If you intend to start earning your income online then there are a few things that you need to consider. These are mainly technicalities but you need to get them right.
The first thing to consider is how you are going to trade. By that I mean are you going to form a company or operate as a sole trader.
The easiest thing is just to trade under your own name, but that will depend on your plans going forward. I have operated as a sole trader for some years but for this exercise I am forming a limited company.
In the UK it’s very easy to do. As I don’t want to use my own address as the registered office I chose to use a company called 1stChoice Formations.
You pay £20 up front and then after a year it will renew at £39 + VAT each year to keep using their registered office service.
The reasons I chose to use a limited company are as follows:
1. It’s a separate legal entity so if I choose to sell at a later date then it has it’s own bank account, Paypal account etc and all I have to do is transfer the shares to the new owner.
2. If it’s as profitable as I hope, there are distinct tax advantages. You don’t need to pay your self all the profits as salary, and you can keep cash reserves so you are in far better control of your income.
3. It looks much more professional, important if you are hoping to JV with other people, and many suppliers will only give wholesale prices to companies.
4. Trading as a limited company provides protection of your personal assets so anybody suing you can only go after business assets.
We are living in an evermore litigious society and people are more inclined to use the legal system than ever before, particularly if you are trading with customers in the USA.
5. If you need support from your bank, if you trade as a limited company the bank can take what’s called a Floating Charge. This means the bank gets paid before any unpaid PAYE or VAT which can
improve the chance of bank support. They will almost certainly ask for a directors guarantee as well, but that can be negotiated. You haven’t much chance of bank support until you have two years figures, but you should be planning ahead.
6. If you are raising cash from investors, you just issue shares.
7. You can register for VAT voluntarily which makes you look more established. (You can also do that as a sole trader but why?)
The one downside is that there are extra costs, like you really do need to use an accountant, but they should pay for themselves.
Whatever you decide, you really do need a business bank account to keep business expenses separate from your own living expenses and any wages you may be earning.
The second thing you need to do is set up at least a basic form of book-keeping. Even if all you have is two spreadsheets showing income and expenditure. Get used to filing invoices/receipts for everything you buy for your business, from the stationary to the drawing pins.
It’s very easy to buy things without thinking, but you need to get into the habit. Often it’s just a few pounds here or there but it quickly adds up to a substantial amount. £20 a week is £1000 a year. Taking that off your profits reduces your tax bill by at least £180. If you are a sole trader it would be at least £290 and could be as much as £470 by the time you take tax and national insurance into account.

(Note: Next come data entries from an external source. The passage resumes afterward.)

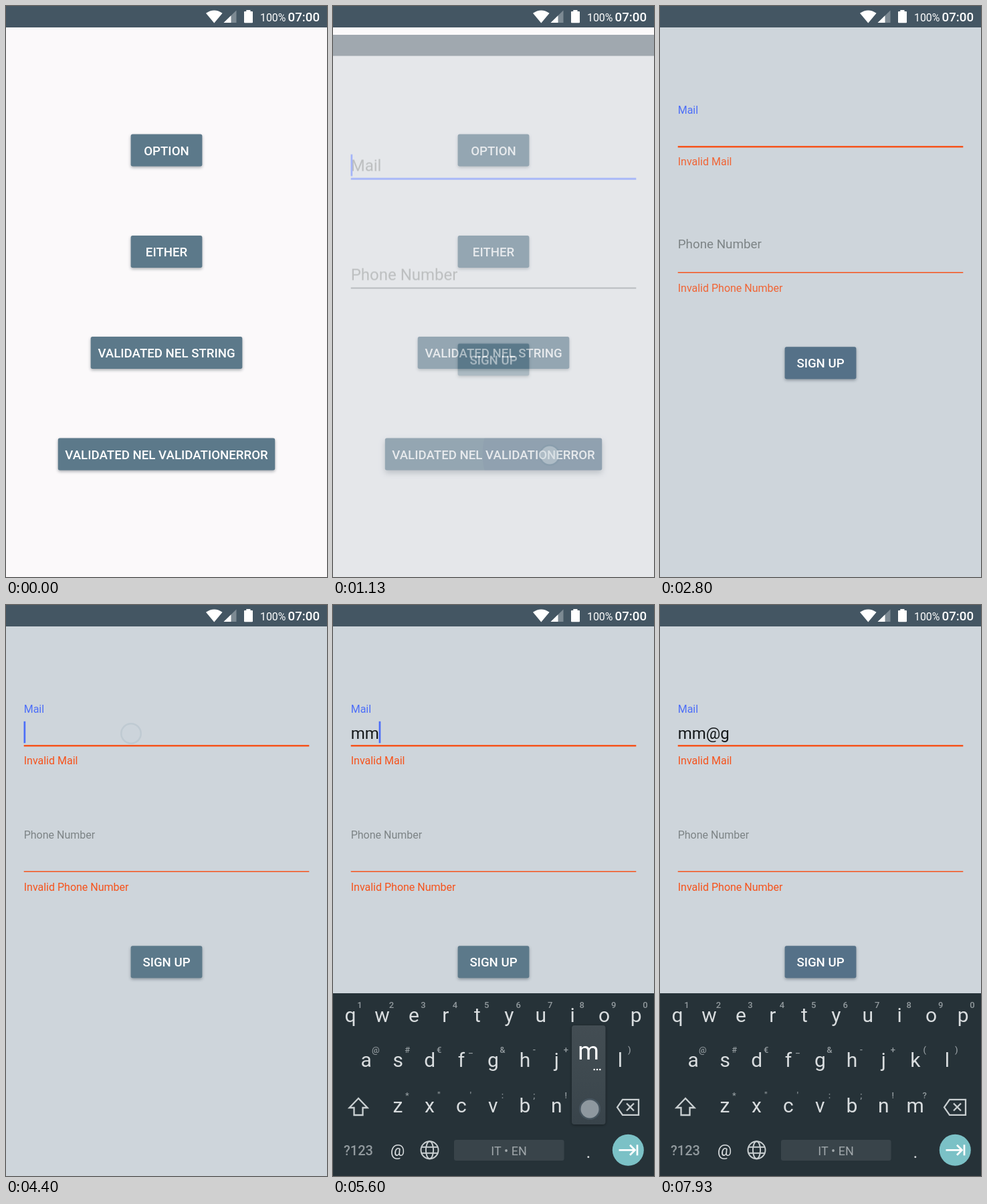
These frames come from a looping animation (480 by 853 pixels, 8000 ms). An HTML page with a canvas:

```html
<!DOCTYPE html>
<html lang="en">
<head>
<meta charset="utf-8">
<title>Sign up form</title>
<style>
html, body { margin: 0; width: 100%; height: 100%; overflow: hidden; background: #fbf9fa; }
canvas { display: block; width: 480px; height: 853px; }
</style>
</head>
<body>
<canvas id="stage" width="480" height="853"></canvas>
<script>
const W = 480, H = 853, LOOP = 8000, STEP = 200 / 3;
const BLUE = '#4c6ef8', ORANGE = '#f6531c', PAGE = '#ced5db', BAR = '#445663';
const stage = document.getElementById('stage').getContext('2d');
const layer = Object.assign(document.createElement('canvas'), { width: W, height: H }).getContext('2d');
let c = stage;

// Moments of the screen changes, in ms
const OPEN = 1102, FLOAT = 1310, ERROR = 2660, KEYS = 4440;

const typed = [
  { key: 'm', x: 382, top: 628, down: 5190, up: 5330, tx: 384, ty: 753 },
  { key: 'm', x: 382, top: 628, down: 5460, up: 5570, tx: 384, ty: 753 },
  { key: '@', x: 97, top: 695, down: 6660, up: 6850, tx: 104, ty: 818 },
  { key: 'g', x: 239, top: 561, down: 7190, up: 7390, tx: 240, ty: 686 }
];
const taps = [
  { tx: 324, ty: 671, down: 990, up: 1090 },
  { tx: 244, ty: 490, down: 2525, up: 2640 },
  { tx: 187, ty: 192, down: 4260, up: 4340 },
  { tx: 244, ty: 537, down: 7660, up: 7760 }
];
const cursorOff = [[1660, 2130], [2660, 3195], [3660, 4130], [4660, 5130], [6060, 6595], [7928, 8000]];

const clamp = v => Math.max(0, Math.min(1, v));
const span = (t, start, ms) => clamp((t - start) / ms);
const decel = (p, n) => 1 - (1 - p) ** n;
const smooth = p => p * p * (3 - 2 * p);
const mix = (a, b, p) => a + (b - a) * p;

function text(s, x, y, size, color, weight = 400, align = 'left') {
  c.font = `${weight} ${size}px Roboto, sans-serif`;
  c.textAlign = align;
  c.fillStyle = color;
  c.fillText(s, x, y);
}

function box(x, y, w, h, color, r = 0) {
  c.fillStyle = color;
  c.beginPath();
  c.roundRect(x, y, w, h, r);
  c.fill();
}

function disc(x, y, r, color) {
  c.fillStyle = color;
  c.beginPath();
  c.arc(x, y, r, 0, 7);
  c.fill();
}

function trace(points, closed) {
  c.beginPath();
  points.forEach(([x, y]) => c.lineTo(x, y));
  if (closed) c.closePath();
}

function stroke(points, closed) {
  trace(points, closed);
  c.stroke();
}

function fillPath(points, color) {
  trace(points, true);
  c.fillStyle = color;
  c.fill();
}

// Draws a group as one translucent sheet
function sheet(alpha, dy, draw) {
  layer.clearRect(0, 0, W, H);
  c = layer;
  draw();
  c = stage;
  c.save();
  c.globalAlpha = alpha;
  c.drawImage(layer.canvas, 0, dy);
  c.restore();
}

function button(label, mid, w, t, tap) {
  const x = 240 - w / 2, y = mid - 24;
  const age = tap ? t - tap.down : -1;
  const lift = age > 0 && age < 230 ? 1 : 0;
  c.save();
  c.shadowColor = 'rgba(30,45,55,.38)';
  c.shadowBlur = 4 + 4 * lift;
  c.shadowOffsetY = 2 + 2 * lift;
  box(x, y, w, 48, '#5c798a', 2.7);
  c.restore();
  if (age > 0 && age < 650) {
    c.save();
    c.beginPath();
    c.roundRect(x, y, w, 48, 2.7);
    c.clip();
    disc(tap.tx, mid, age * 0.7, `rgba(50,72,120,${0.2 * (1 - span(age, 150, 500))})`);
    c.restore();
  }
  text(label, 240, mid + 7, 18.67, '#fff', 500, 'center');
}

function menu(t) {
  box(0, 0, W, H, '#fbf9fa');
  button('OPTION', 215.5, 106.7, t);
  button('EITHER', 367, 106.7, t);
  button('VALIDATED NEL STRING', 518, 226.6, t);
  button('VALIDATED NEL VALIDATIONERROR', 669.5, 324.4, t, taps[0]);
}

function hint(s, y0, y1, p, color) {
  text(s, 26.7, mix(y0, y1, p), mix(24, 16, p), color);
}

function form(t) {
  const bad = t >= ERROR;
  const line = bad ? 210.3 : 215.6;
  const value = typed.filter(k => t >= k.up).map(k => k.key).join('');
  box(0, 0, W, H, PAGE);
  box(0, 0, W, 32, BAR);

  const rise = smooth(span(t, FLOAT, 200));
  hint('Mail', line - 11.6, line - 49.6, rise, rise > 0 ? BLUE : '#7d8486');
  text(value, 26.7, 200, 24, '#14181a');
  const end = 26.7 + c.measureText(value).width;
  box(26.7, line - 1.4, 426.6, 2.7, bad ? ORANGE : BLUE);
  if (!cursorOff.some(([a, b]) => t >= a && t < b)) box(end - 0.2, line - 36.5, 2.7, 32.5, BLUE);

  const phone = bad ? 398.2 : 378.7;
  hint('Phone Number', phone - 11.7, phone - 49.2, smooth(span(t, ERROR + 20, 200)), '#7d8486');
  box(26.7, phone - 0.7, 426.6, 1.4, bad ? ORANGE : '#59626a');

  if (bad) {
    c.save();
    c.globalAlpha = decel(span(t, ERROR, 220), 2);
    text('Invalid Mail', 26.7, 238, 16, ORANGE);
    text('Invalid Phone Number', 26.7, 427, 16, ORANGE);
    c.restore();
  }
  button('SIGN UP', bad ? 533.2 : 485.7, 106.7, t, t < 7000 ? taps[1] : taps[3]);
}

function keyRow(keys, hints, x0, y) {
  [...keys].forEach((k, i) => {
    const x = x0 + i * 47.45;
    text(k, x, y, 30, '#d9dddf', 400, 'center');
    text(hints[i], x + 14, y - 21, 13, '#929a9e', 500, 'center');
  });
}

function keyboard() {
  const ink = '#c9cfd1';
  box(0, 580, W, H - 580, '#263238');
  keyRow('qwertyuiop', '1234567890', 26, 623);
  keyRow('asdfghjkl', '@#€_&-+()', 49.7, 690);
  keyRow('zxcvbnm', '*"\':;!?', 97, 758);
  text('?123', 38, 822, 20, '#929a9e', 500, 'center');
  text('@', 96.5, 823, 24, '#d9dddf', 400, 'center');
  text('.', 382, 826, 26, '#d9dddf', 400, 'center');
  box(181, 799, 164.5, 31, '#39444a', 3);
  text('IT • EN', 263, 821.5, 18, '#a0a7ab', 400, 'center');

  c.strokeStyle = ink;
  c.lineWidth = 2.3;
  stroke([[38, 737], [24.5, 751], [31.5, 751], [31.5, 762], [44.5, 762], [44.5, 751], [51.5, 751]], true);
  stroke([[425, 750.3], [433, 738.8], [457, 738.8], [457, 761.8], [433, 761.8]], true);
  stroke([[439, 744.5], [450, 755.5]]);
  stroke([[450, 744.5], [439, 755.5]]);

  c.lineWidth = 2;
  c.beginPath();
  c.arc(144.5, 814.3, 13, 0, 7);
  c.stroke();
  c.beginPath();
  c.ellipse(144.5, 814.3, 5.6, 13, 0, 0, 7);
  c.stroke();
  stroke([[132.5, 809.8], [156.5, 809.8]]);
  stroke([[132.5, 818.8], [156.5, 818.8]]);

  disc(441.3, 814.3, 23.5, '#7bc1c6');
  c.strokeStyle = '#fff';
  c.lineWidth = 2.7;
  stroke([[427.5, 814.3], [451, 814.3]]);
  stroke([[444, 806.8], [451.5, 814.3], [444, 821.8]]);
  stroke([[455, 806.3], [455, 822.3]]);
}

function popup(k) {
  const tone = c.createLinearGradient(0, k.top, 0, k.top + 148);
  tone.addColorStop(0, '#434d53');
  tone.addColorStop(0.55, '#3e494f');
  tone.addColorStop(1, '#39444b');
  c.save();
  c.shadowColor = 'rgba(0,0,0,.4)';
  c.shadowBlur = 4;
  c.shadowOffsetY = 1;
  box(k.x - 25, k.top, 50.5, k.key === '@' ? 144 : 148, tone, 4);
  c.restore();
  text(k.key, k.x, k.top + 51, 36, '#fff', 400, 'center');
  for (let i = -1; i < 2; i++) disc(k.x + 13 + i * 4.3, k.top + 66, 1.3, '#fff');
}

function touch(p, t) {
  if (t < p.down || t > p.up + 130) return;
  c.save();
  c.globalAlpha = 1 - span(t, p.up, 130);
  disc(p.tx, p.ty, 16, 'rgba(110,140,160,.28)');
  disc(p.tx, p.ty, 13.5, 'rgba(232,237,240,.58)');
  c.restore();
}

function statusBar() {
  box(0, 0, W, 32, BAR);
  c.fillStyle = '#fff';
  c.beginPath();
  c.moveTo(311.3, 25.5);
  c.lineTo(299, 10.8);
  c.quadraticCurveTo(311.3, 2.2, 323.6, 10.8);
  c.fill();
  fillPath([[344.5, 6.5], [344.5, 25], [325.5, 25]], '#7d8a93');
  fillPath([[336.5, 14.3], [336.5, 25], [325.5, 25]], '#fff');
  box(356, 8, 13, 17.3, '#fff', 1);
  box(359.3, 6, 6.2, 3, '#fff');
  text('100%', 380, 22.5, 15.9, '#fff');
  text('07:00', 469, 23, 18.7, '#fff', 500, 'right');
}

function render(time) {
  const t = Math.floor((time % LOOP + 4) / STEP) * STEP;
  const slide = decel(span(t, OPEN, 350), 5);
  const alpha = decel(span(t, OPEN, 200), 4);
  if (alpha < 1) menu(t);
  if (t >= OPEN) sheet(alpha, 68 * (1 - slide), () => form(t));
  if (t >= KEYS) {
    const p = decel(span(t, KEYS, 220), 3);
    sheet(p, 27 * (1 - p), keyboard);
  }
  typed.filter(k => t >= k.down && t < k.up + 75).forEach(popup);
  statusBar();
  [...taps, ...typed].forEach(p => touch(p, t));
}

const start = performance.now();
function tick() {
  render(performance.now() - start);
  requestAnimationFrame(tick);
}
tick();
</script>
</body>
</html>
```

The last thing you want to do is pay more tax than you have to. You really should take advice from an accountant.
It needn’t be extortionate, for example Cheap Accounting offer plans from under £30 a month, and that includes your accounting software. (None of the resources mentioned come with any recommendation.They are provided as examples only.)
Thirdly, Check whether there are any restrictions or licenses required for what you want to do. For example, do you need to register as a Data Controller with the ICO if you are building a mailing list? If you are processing data probably. It’s only £40 a year so you would be silly to risk a criminal record and an unlimited fine.
As part of this you should check what info you are required to give out. If you are in the UK and use a limited company, then the registered office and registration number need to be on all business communications and case law already says that includes any emails. If you register for VAT, you must have a contact address and VAT number on your site. Everyone outside the EU is breaking the law if there is no contact address.
Equally anyone selling digital goods to any consumer in the EU should be charging VAT unless you are in an EU country where there is a threshold.
In the UK It’s £85,000 a year, so no need to register for UK VAT under that, yet bizarrely you need to register, charge and account for VAT on sales to anyone in any other EU country. They have recognised the stupidity of that and intend to reform it but it could be years before that happens.
Currently most people from outside the EU don’t bother about VAT, but every OECD country, that’s every developed country in the world basically, signed a treaty in March 2014 that they would enforce each others taxes, so they should.
Depending on what you are doing there may be other things as well such as refund and returns policy etc etc.
You also of course have to comply with spam legislation. This is the USA legislation. This is where it can get tricky. US law requires your mailing address, UK law requires a limited company to include Registered office and company number, Canadian law is even stricter meaning if you sell to a Canadian customer you must get them to opt in to get further mailings if they use a .ca address. It also requires a phone number . Unsubscribe links also must work for at least 60 days. If you always seek express consent then you won’t go far wrong.
After you have got your head round that lot, the next thing is to get yourself organised and I’ll deal with that in my next post.